Crystal Reports, which has been available as part of Microsoft Visual Studio for more than a decade, now provides a 100 percent Java version, which is fully integrated into the Eclipse IDE, said Tim Lang, vice president of developer programs at Business Objects SA.
The Eclipse release joins a number of IDEs with embedded versions of Crystal Reports including Microsoft Visual Studio .NET, IBM Rational Application Developer, BEA Workshop and Borland JBuilder, according to Business Objects.
A free copy of the basic edition of Crystal Reports for Eclipse version, intended for developers working on initial applications using a single server is available on Business Objects new Diamond Web site. Pricing for enterprise deployments begins at $495 per server.
This is an interesting move for Business Objects as the Developer product, which allows developers to create embedded applications with .NET, Java, and RDC SDKs is $595 per developer. Alas, when you look past the hype, the Eclipse version of Crystal Reports has a number of limitations Ã¢â‚¬â€œ see here for all the current issues:
* The Report Creation and Modification API for the Java Reporting Component are not exposed in this release.
* Reports cannot be used that access the following data sources:
o Reports may only be exported to PDF, RPT, CSV and RTF.
* The following capabilities are not supported in this release:
oÂ Â Â Â Â Â Report templates
o Geographic mapping
o Crystal Reports Repository
o Report alerts
o Dynamic prompts are not supported.
o Reports containing groups with the group sort option set to original order cannot be opened.
* The Crystal Reports Designer does not allow you to edit the same report in multiple windows at the same time.
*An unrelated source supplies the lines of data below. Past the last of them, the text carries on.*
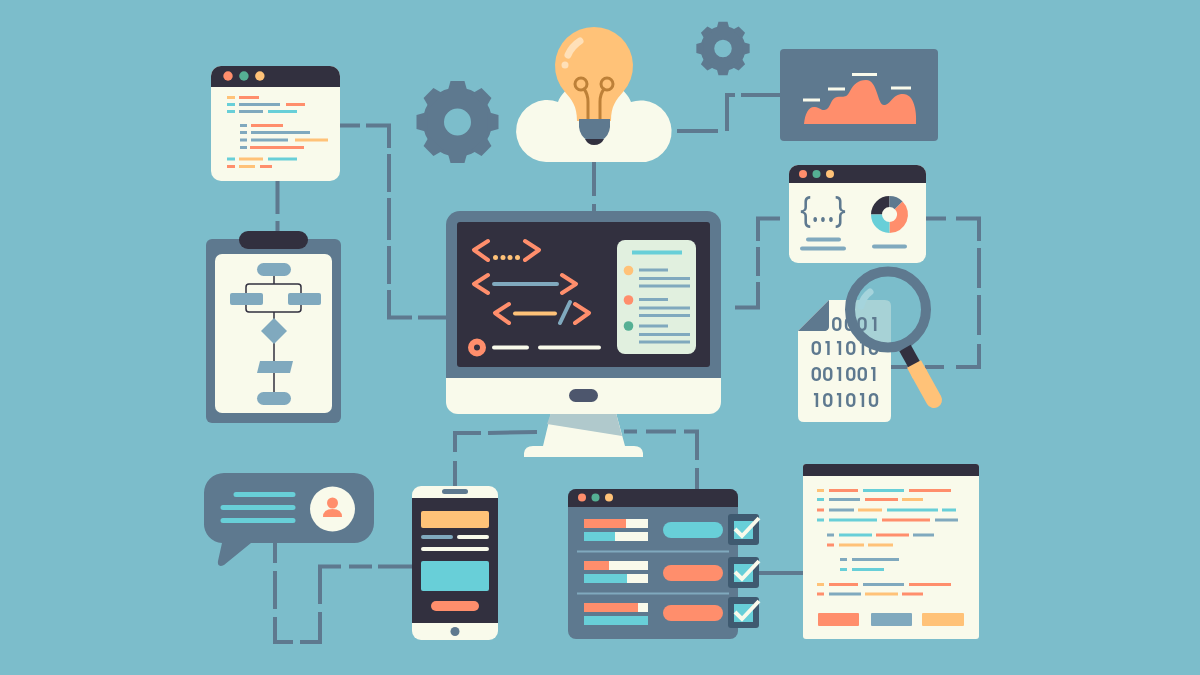
<!DOCTYPE html>
<html lang="en">
<head>
<meta charset="utf-8">
<title>Software development workflow</title>
<style>
:root {
  --sky: #7cbdcb; --slate: #5e798f; --ink: #32303f; --cream: #f9faeb;
  --coral: #ff8e6c; --amber: #ffc278; --aqua: #68cfd8; --steel: #80a9be;
  --green: #55b094; --mint: #e1f0df; --navy: #3f5a70; --bronze: #bd8038;
}
html, body { margin: 0; height: 100%; overflow: hidden; background: var(--sky); }
svg { display: block; width: 1200px; height: 675px; }
.slate { fill: var(--slate); } .ink { fill: var(--ink); } .cream { fill: var(--cream); }
.coral { fill: var(--coral); } .amber { fill: var(--amber); } .aqua { fill: var(--aqua); }
.steel { fill: var(--steel); } .green { fill: var(--green); } .mint { fill: var(--mint); }
.navy { fill: var(--navy); }
.line { fill: none; stroke-width: 3; }
.bold { stroke-width: 4; }
.round { stroke-linecap: round; stroke-linejoin: round; }
.s-slate { stroke: var(--slate); } .s-ink { stroke: var(--ink); } .s-cream { stroke: var(--cream); }
.s-coral { stroke: var(--coral); } .s-amber { stroke: var(--amber); } .s-aqua { stroke: var(--aqua); }
.s-steel { stroke: var(--steel); } .s-green { stroke: var(--green); } .s-bronze { stroke: var(--bronze); }
.binary { font: 600 19px "TeX Gyre Adventor", Lato, sans-serif; fill: var(--slate); }
.braces { font: 400 37px "Noto Sans", "Open Sans", sans-serif; fill: var(--slate); }
</style>
</head>
<body>
<svg viewBox="0 0 1200 675" role="img" aria-label="Computer connected to code, charts, documents and devices">
  <defs>
    <path id="tooth" d="M-10-30L-7-41H7L10-30Z"/>
    <g id="gear">
      <circle r="24" fill="none" stroke="var(--slate)" stroke-width="21"/>
      <g class="slate">
        <use href="#tooth"/><use href="#tooth" transform="rotate(45)"/>
        <use href="#tooth" transform="rotate(90)"/><use href="#tooth" transform="rotate(135)"/>
        <use href="#tooth" transform="rotate(180)"/><use href="#tooth" transform="rotate(225)"/>
        <use href="#tooth" transform="rotate(270)"/><use href="#tooth" transform="rotate(315)"/>
      </g>
    </g>
    <g id="window-dots">
      <circle class="coral" r="4"/><circle class="green" cx="13.5" r="4"/><circle class="amber" cx="27" r="4"/>
    </g>
    <g id="checkbox">
      <rect class="navy" width="31" height="31" rx="3"/>
      <rect class="aqua" x="6" y="7" width="19" height="18"/>
      <path class="line bold s-cream" d="M7 15L14 22L31 4"/>
    </g>
  </defs>

  <rect width="1200" height="675" fill="var(--sky)"/>

  <g id="connectors" class="line bold s-slate">
    <path d="M340 125.500H360M366 125.500H389V148M389 154V192M389 198V240M389 246V284M389 290V317.500H412M418 317.500H447"/>
    <path d="M277.500 181V214M277.500 221V232M594 162V196M594 204V212"/>
    <path d="M677 131H718M727 131V95H735M741 95H781"/>
    <path d="M735 307.500H758V282M758 276V247M758 241V218.500H780"/>
    <path d="M926 218.500H946M956 218.500H979V241M979 248V288M979 295V335M979 344V367H956M944 367H925M910 367H891"/>
    <path d="M455 486V461M455 452V433H481M488 433L537 432M624 431.500H637M646 431.500H676M684 431.500H697V460M697 468V490"/>
    <path d="M275 543V563M275 571V609M275 617V642H293M300 642H320V612M320 604V566.500H341M349 566.500H372M378 566.500H413"/>
    <path d="M758 573H803"/>
  </g>

  <g id="gears">
    <use href="#gear" transform="translate(457.500 122)"/>
    <use href="#gear" transform="translate(723 48.500) scale(.65)"/>
  </g>

  <g id="idea-cloud">
    <path class="cream" d="M546 162A31 31 0 1 1 558 102C563 89 577 81 594 81C612 81 626 89 631 102A31 31 0 1 1 646 162Z"/>
    <path class="amber" d="M577 121C577 106 572 100 565 92A39 39 0 1 1 623 92C616 100 611 106 611 121Z"/>
    <g class="line round s-bronze">
      <circle cx="581" cy="84" r="6"/><circle cx="607" cy="84" r="6"/>
      <path d="M584 89Q588 94 588 102V119M604 89Q600 94 600 102V119"/>
    </g>
    <path class="line round" d="M568 55Q572 46 580 41" stroke="#ffe0b8" style="stroke-width:7"/>
    <circle cx="565" cy="65" r="3.500" fill="#ffe0b8"/>
    <path class="slate" d="M579 119H610V127Q609 136 602 140H587Q580 136 579 127Z"/>
    <path class="ink" d="M585 139H604Q601 145 594 145Q588 145 585 139Z"/>
  </g>

  <g id="code-window">
    <rect class="cream" x="211" y="66" width="129" height="115" rx="10"/>
    <path class="ink" d="M211 87V76A10 10 0 0 1 221 66H330A10 10 0 0 1 340 76V87Z"/>
    <use href="#window-dots" transform="translate(228 76) scale(1.180)"/>
    <g class="line">
      <path class="s-coral" d="M239 97.500H259M286 104.500H305M251 125.500H283M250 147.500H304M227 166.500H235M260 166.500H272"/>
      <path class="s-aqua" d="M227 104.500H235M227 111.500H235M268 111.500H297M227 159H235M268 159H297"/>
      <path class="s-steel" d="M239 104.500H280M239 111.500H263M240 125.500H247M240 132.500H247M251 132.500H310M240 140H247M251 140H288M240 147.500H247"/>
      <path class="s-amber" d="M227 97.500H235M295 140H328M239 159H263M239 166.500H255"/>
    </g>
  </g>

  <g id="flowchart-clipboard">
    <rect class="slate" x="206" y="239" width="135" height="184" rx="6"/>
    <rect class="cream" x="215" y="254" width="117" height="159" rx="7"/>
    <rect class="ink" x="239" y="231" width="69" height="18" rx="9"/>
    <g class="line s-ink" style="stroke-width:1.500">
      <path d="M274 275V284M246 293V287Q246 284 249 284H298Q301 284 301 287V293M246 305V309Q246 312 249 312H298Q301 312 301 309V305M274 312V393"/>
    </g>
    <g class="steel">
      <rect x="257" y="263" width="34" height="13" rx="6.500"/>
      <rect x="230" y="293" width="33" height="12" rx="2"/>
      <rect x="288" y="293" width="33" height="12" rx="2"/>
      <path d="M274 318L287 331L274 344L261 331Z"/>
      <path d="M260 361H293L290 373H257Z"/>
      <rect x="257" y="392" width="34" height="13" rx="6.500"/>
    </g>
  </g>

  <g id="desktop-computer">
    <path class="cream" d="M551 413H616L625 446H543Z"/>
    <path d="M551 413H616L622 436L547 424Z" fill="#b0c9cc"/>
    <path class="cream" d="M524 457V453Q525 446 533 446H634Q642 446 643 453V457Z"/>
    <path class="slate" d="M446 378V225A14 14 0 0 1 460 211H707A14 14 0 0 1 721 225V378Z"/>
    <path class="cream" d="M446 378H721V402A12 12 0 0 1 709 414H458A12 12 0 0 1 446 402Z"/>
    <rect class="ink" x="457" y="222" width="253" height="145" rx="3"/>
    <rect x="569" y="389" width="29" height="13" rx="6.500" fill="#4d566d"/>
    <g id="screen-code" class="line bold round">
      <path class="s-coral" d="M488 241L474 250L488 260M525 241L539 250L525 260M488 275L474 284L488 293M562 275L576 284L562 293M509 304L495 313L509 323M575 304L589 313L575 323"/>
      <path class="s-steel" d="M494 284H557M570 302L560 323"/>
      <path class="s-amber" d="M515 313.500H555"/>
      <path class="s-cream" d="M494 347.500H527M540 347.500H599"/>
    </g>
    <g class="amber">
      <circle cx="495.500" cy="257.500" r="2.500"/><circle cx="503" cy="257.500" r="2.500"/>
      <circle cx="510" cy="257.500" r="2.500"/><circle cx="517.500" cy="257.500" r="2.500"/>
    </g>
    <circle cx="477" cy="347.500" r="6" fill="none" stroke="var(--coral)" stroke-width="6"/>
    <rect class="mint" x="617" y="240" width="79" height="114" rx="8"/>
    <path class="line bold s-aqua" d="M632 252.500H682"/>
    <path class="line s-steel" d="M639 270H668M639 278.500H690M639 286H690M639 299.500H668M639 308H690M639 315.500H690M639 326H668M639 334.500H690M639 342H690"/>
    <circle class="amber" cx="628.500" cy="270.500" r="4.800"/>
    <circle class="coral" cx="628.500" cy="300" r="4.800"/>
    <circle class="green" cx="628.500" cy="326" r="4.800"/>
  </g>

  <g id="chart-panel">
    <rect class="slate" x="780" y="49" width="158" height="92" rx="4"/>
    <path class="coral" d="M804 124C805 113 809 106 815 107C821 108 822 112 827 109C831 106 831 98 837 97C843 96 846 99 850 91C854 84 858 80 866 80C878 80 877 105 884 105C891 105 892 94 903 94C914 94 917 111 916 124Z"/>
    <path class="line s-cream" d="M803 100H820M828 89H845M852 74.500H877M891 88H911"/>
  </g>

  <g id="report-window">
    <rect class="cream" x="789" y="165" width="137" height="98" rx="9"/>
    <path class="ink" d="M789 183V174A9 9 0 0 1 798 165H917A9 9 0 0 1 926 174V183Z"/>
    <use href="#window-dots" transform="translate(803 174)"/>
    <text class="braces" x="800" y="222" textLength="46" lengthAdjust="spacingAndGlyphs">{...}</text>
    <path class="line bold round s-steel" d="M808 239.500H839M802 248.500H844M874 246.500H905"/>
    <g id="donut" fill="none" stroke-width="11">
      <path class="s-ink" d="M876.500 214.500A13 13 0 0 1 889.500 201.500"/>
      <path class="s-slate" d="M889.500 201.500A13 13 0 0 1 898.700 205.300"/>
      <path class="s-coral" d="M898.700 205.300A13 13 0 0 1 889.500 227.500"/>
      <path class="s-aqua" d="M889.500 227.500A13 13 0 0 1 876.500 214.500"/>
    </g>
  </g>

  <g id="binary-search">
    <path class="cream" d="M829 300H885Q891 300 891 306V416Q891 422 885 422H804Q798 422 798 416V331Z"/>
    <circle cx="888" cy="309.500" r="37" fill="var(--sky)" fill-opacity=".65"/>
    <path class="line round" d="M861 306Q863 297 870 292" stroke="#a5d4dc" style="stroke-width:7"/>
    <g class="binary">
      <text x="819" y="331" textLength="61">00001</text>
      <text x="811" y="355" textLength="68">011010</text>
      <text x="811" y="381" textLength="68">001001</text>
      <text x="811" y="407" textLength="68">101010</text>
    </g>
    <path class="slate" d="M829 300V325Q829 331 823 331H798Z"/>
    <circle class="s-slate" cx="888" cy="309.500" r="38" fill="none" stroke-width="10"/>
    <path class="line s-ink" d="M905 348L915 366" style="stroke-width:13"/>
    <path class="line s-amber" d="M914 364L920 375" style="stroke-width:16"/>
    <path class="line round s-amber" d="M919 373L934 400" style="stroke-width:16"/>
  </g>

  <g id="chat-bubble">
    <path class="slate" d="M224 473H354A20 20 0 0 1 374 493V523A20 20 0 0 1 354 543H251L224 565Q217 568 218 561L222 543A19 19 0 0 1 204 523V493A20 20 0 0 1 224 473Z"/>
    <path class="line round s-aqua" d="M236 494.500H293M223 507.500H293M223 520.500H293" style="stroke-width:5"/>
    <circle class="cream" cx="332.500" cy="509" r="22.500"/>
    <circle class="coral" cx="332.500" cy="503" r="5.500"/>
    <path class="coral" d="M323 517Q323 509 332.500 509Q342 509 342 517Z"/>
  </g>

  <g id="smartphone">
    <rect class="cream" x="412" y="486" width="86" height="154" rx="9"/>
    <rect class="ink" x="412" y="498" width="86" height="125"/>
    <rect class="slate" x="442" y="489" width="26" height="5" rx="2.500"/>
    <circle class="slate" cx="455" cy="631.500" r="4.500"/>
    <rect class="amber" x="421" y="511" width="68" height="17" rx="2"/>
    <path class="line bold round s-steel" d="M423 537H451"/>
    <path class="line bold round s-cream" d="M459 537H487M423 549H487"/>
    <rect class="aqua" x="421" y="561" width="68" height="30" rx="2"/>
    <rect class="coral" x="431" y="601" width="48" height="10" rx="5"/>
  </g>

  <g id="task-window">
    <rect class="slate" x="568" y="489" width="170" height="150" rx="8"/>
    <path class="ink" d="M568 507V497A8 8 0 0 1 576 489H730A8 8 0 0 1 738 497V507Z"/>
    <use href="#window-dots" transform="translate(582 497.500)"/>
    <path class="line s-steel" d="M577 551.500H729M577 593.500H729" style="stroke-width:2"/>
    <path class="cream" d="M584 519H648V528H584ZM584 532H648V541H584ZM584 561H648V570H584ZM584 574H648V583H584ZM584 603H648V612H584Z"/>
    <path class="coral" d="M584 519H626V528H584ZM584 561H609V570H584ZM584 603H638V612H584Z"/>
    <path class="aqua" d="M584 532H615V541H584ZM584 574H627V583H584ZM584 616H648V625H584Z"/>
    <rect class="aqua" x="663" y="522" width="60" height="16" rx="8"/>
    <rect class="coral" x="663" y="565" width="60" height="16" rx="8"/>
    <rect class="coral" x="663" y="605" width="60" height="16" rx="8"/>
    <use href="#checkbox" x="728" y="514"/>
    <use href="#checkbox" x="728" y="557"/>
    <use href="#checkbox" x="728" y="597"/>
  </g>

  <g id="script-window">
    <rect class="cream" x="803" y="464" width="176" height="175" rx="3"/>
    <path class="ink" d="M803 476V467A3 3 0 0 1 806 464H976A3 3 0 0 1 979 467V476Z"/>
    <g class="line">
      <path class="s-coral" d="M829 490.500H858M909 490.500H951M865 499.500H898M817 510H824M882 520H930M876 535H909M827 545H834M829 584.500H858M909 584.500H951M817 594H824M902 594H923"/>
      <path class="s-aqua" d="M863 490.500H904M817 499.500H824M887 510H938M942 510H956M817 520H824M829 520H877M839 535H872M840 569.500H847M852 569.500H884"/>
      <path class="s-steel" d="M829 499.500H860M829 510H854M935 520H958M827 535H834M913 535H934M840 559.500H847M852 559.500H899M863 584.500H904M829 594H861"/>
      <path class="s-amber" d="M817 490.500H824M902 499.500H923M858 510H882M839 545H864M868 545H893M817 584.500H824M865 594H898"/>
    </g>
    <rect class="coral" x="818" y="613" width="41" height="13" rx="1"/>
    <rect class="steel" x="871" y="613" width="41" height="13" rx="1"/>
    <rect class="amber" x="922" y="613" width="42" height="13" rx="1"/>
  </g>
</svg>
</body>
</html>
Ã‚Â· Reports that contain a named group condition with fields other than the “group by” field will not be displayed properly in previous versions of the Crystal Reports Designer.